“The gold standard for the industry since the 1990s has been CHFM, or Certified Healthcare Facility Manager. There is also now a certified healthcare facility technician and that's HFT. So, that aligns with my academic program,” says Canales. “I have some academic certificates which are different than a professional development certificate. With an academic certificate, you take a body of classes with credit hours that leads into a certificate.”
Canales worked in healthcare facilities management for years, though he decided to go into the academic side and teach upcoming healthcare facility employees. His program is also a potential alternative to CHFM. While different from CHFM, they both offer a foundational understanding of healthcare facilities. CHFM differs mainly since it is an exam whereas Canales’ offering Is a certificate program. With his program, Canales aims to give students a foundation of the nuances of working in a healthcare facility, when compared to other facilities.
“When you get into healthcare buildings, they are unique buildings. The fact that it is clinically involved with the patient and about a dozen other facets – medical gas, air, ventilation, electrical surfaces, infection prevention – it's involved with the patient's outcomes,” says Canales. “I think of it [healthcare facility management] as more of a clinical maintenance department. The building heals and hurts patients. We protect the most vulnerable in the world. Whether they be in surgery, on a ventilator or in an incubator, they can't move. So, we must protect them where they are. It is so that building is designed, operated and maintained to protect people where they are.”

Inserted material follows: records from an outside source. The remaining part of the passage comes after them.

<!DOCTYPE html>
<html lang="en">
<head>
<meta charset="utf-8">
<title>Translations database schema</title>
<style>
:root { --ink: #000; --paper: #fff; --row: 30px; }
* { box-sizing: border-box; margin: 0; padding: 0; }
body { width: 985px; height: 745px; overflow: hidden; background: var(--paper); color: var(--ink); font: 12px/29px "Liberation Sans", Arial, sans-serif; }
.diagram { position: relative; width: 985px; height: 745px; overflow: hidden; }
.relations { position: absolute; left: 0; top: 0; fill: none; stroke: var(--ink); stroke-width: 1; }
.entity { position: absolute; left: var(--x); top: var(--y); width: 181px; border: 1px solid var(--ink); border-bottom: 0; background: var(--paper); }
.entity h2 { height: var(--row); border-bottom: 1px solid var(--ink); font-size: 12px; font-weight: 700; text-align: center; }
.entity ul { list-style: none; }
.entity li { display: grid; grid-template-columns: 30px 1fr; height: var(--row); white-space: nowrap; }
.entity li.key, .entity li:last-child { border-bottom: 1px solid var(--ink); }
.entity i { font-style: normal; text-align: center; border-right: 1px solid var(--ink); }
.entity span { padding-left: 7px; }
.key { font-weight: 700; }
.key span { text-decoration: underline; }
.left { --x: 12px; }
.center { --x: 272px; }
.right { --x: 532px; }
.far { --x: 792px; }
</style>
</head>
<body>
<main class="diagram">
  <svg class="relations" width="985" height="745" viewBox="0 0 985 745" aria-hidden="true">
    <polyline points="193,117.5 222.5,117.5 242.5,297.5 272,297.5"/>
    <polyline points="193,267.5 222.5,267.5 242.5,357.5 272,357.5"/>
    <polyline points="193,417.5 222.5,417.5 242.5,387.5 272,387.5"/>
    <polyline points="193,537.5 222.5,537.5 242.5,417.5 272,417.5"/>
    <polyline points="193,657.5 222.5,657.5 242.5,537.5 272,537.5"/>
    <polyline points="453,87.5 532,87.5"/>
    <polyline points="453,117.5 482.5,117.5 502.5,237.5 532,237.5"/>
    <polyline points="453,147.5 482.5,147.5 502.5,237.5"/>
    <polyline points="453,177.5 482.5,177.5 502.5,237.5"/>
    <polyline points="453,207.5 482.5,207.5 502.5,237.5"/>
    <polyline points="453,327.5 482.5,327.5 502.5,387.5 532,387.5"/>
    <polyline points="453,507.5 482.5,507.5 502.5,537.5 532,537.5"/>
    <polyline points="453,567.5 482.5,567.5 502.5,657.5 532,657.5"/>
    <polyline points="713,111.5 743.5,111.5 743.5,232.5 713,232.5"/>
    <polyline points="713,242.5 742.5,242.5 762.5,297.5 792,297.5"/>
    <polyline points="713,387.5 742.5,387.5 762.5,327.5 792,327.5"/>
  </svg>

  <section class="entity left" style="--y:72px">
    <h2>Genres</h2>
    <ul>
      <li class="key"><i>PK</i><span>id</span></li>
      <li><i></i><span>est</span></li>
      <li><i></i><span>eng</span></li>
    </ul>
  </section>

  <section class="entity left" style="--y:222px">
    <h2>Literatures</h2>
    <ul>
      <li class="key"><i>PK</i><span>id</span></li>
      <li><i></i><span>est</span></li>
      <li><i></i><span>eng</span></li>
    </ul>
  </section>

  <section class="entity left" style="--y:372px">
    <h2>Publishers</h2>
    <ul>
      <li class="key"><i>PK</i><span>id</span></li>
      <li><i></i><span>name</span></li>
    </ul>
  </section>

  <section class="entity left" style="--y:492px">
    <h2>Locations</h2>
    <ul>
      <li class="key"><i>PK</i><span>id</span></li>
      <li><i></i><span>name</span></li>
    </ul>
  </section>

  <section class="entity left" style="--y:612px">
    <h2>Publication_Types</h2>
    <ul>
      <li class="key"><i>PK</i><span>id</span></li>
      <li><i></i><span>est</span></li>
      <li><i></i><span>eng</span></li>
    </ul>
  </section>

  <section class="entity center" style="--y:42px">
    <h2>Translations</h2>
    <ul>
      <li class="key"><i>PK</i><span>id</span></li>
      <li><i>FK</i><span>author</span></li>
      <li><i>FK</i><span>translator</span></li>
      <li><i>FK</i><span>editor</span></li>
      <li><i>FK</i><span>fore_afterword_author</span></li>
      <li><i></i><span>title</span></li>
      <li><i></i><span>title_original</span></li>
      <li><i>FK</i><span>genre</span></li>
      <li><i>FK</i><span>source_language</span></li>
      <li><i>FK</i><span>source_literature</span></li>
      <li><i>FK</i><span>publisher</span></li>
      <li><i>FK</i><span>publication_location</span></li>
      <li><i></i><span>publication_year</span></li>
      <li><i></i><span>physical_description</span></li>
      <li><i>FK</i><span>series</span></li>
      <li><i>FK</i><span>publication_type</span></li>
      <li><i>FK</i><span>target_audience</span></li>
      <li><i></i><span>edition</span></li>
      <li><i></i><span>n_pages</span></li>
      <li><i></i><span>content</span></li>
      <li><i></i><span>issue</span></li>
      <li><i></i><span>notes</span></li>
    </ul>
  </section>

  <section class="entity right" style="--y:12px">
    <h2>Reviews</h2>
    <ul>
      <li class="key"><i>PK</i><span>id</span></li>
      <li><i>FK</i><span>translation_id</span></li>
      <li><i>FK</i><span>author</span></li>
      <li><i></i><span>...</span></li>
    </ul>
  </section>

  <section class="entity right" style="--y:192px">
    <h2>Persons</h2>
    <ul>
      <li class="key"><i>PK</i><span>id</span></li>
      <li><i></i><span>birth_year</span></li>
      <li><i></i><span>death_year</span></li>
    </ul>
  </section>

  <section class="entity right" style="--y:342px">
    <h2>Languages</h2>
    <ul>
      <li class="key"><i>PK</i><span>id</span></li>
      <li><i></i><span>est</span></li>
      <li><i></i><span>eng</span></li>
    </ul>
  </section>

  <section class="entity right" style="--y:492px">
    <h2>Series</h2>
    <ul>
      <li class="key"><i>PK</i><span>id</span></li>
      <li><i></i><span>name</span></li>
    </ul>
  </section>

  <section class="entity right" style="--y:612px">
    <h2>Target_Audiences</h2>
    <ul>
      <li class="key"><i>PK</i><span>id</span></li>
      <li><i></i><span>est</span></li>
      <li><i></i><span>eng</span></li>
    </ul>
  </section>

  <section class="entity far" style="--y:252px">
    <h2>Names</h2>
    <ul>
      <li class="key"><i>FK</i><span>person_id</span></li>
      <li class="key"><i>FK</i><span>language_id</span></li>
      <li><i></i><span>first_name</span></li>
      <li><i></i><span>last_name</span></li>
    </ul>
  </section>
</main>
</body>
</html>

Canales’ program is relatively new; however, he is hopeful that it will push the industry to progress onward in coming years. To learn more about Canales’ Healthcare Facilities Technician certificate and other programs offered, check out the program page here.
Jeff Wardon, Jr. is the assistant editor for the facilities market.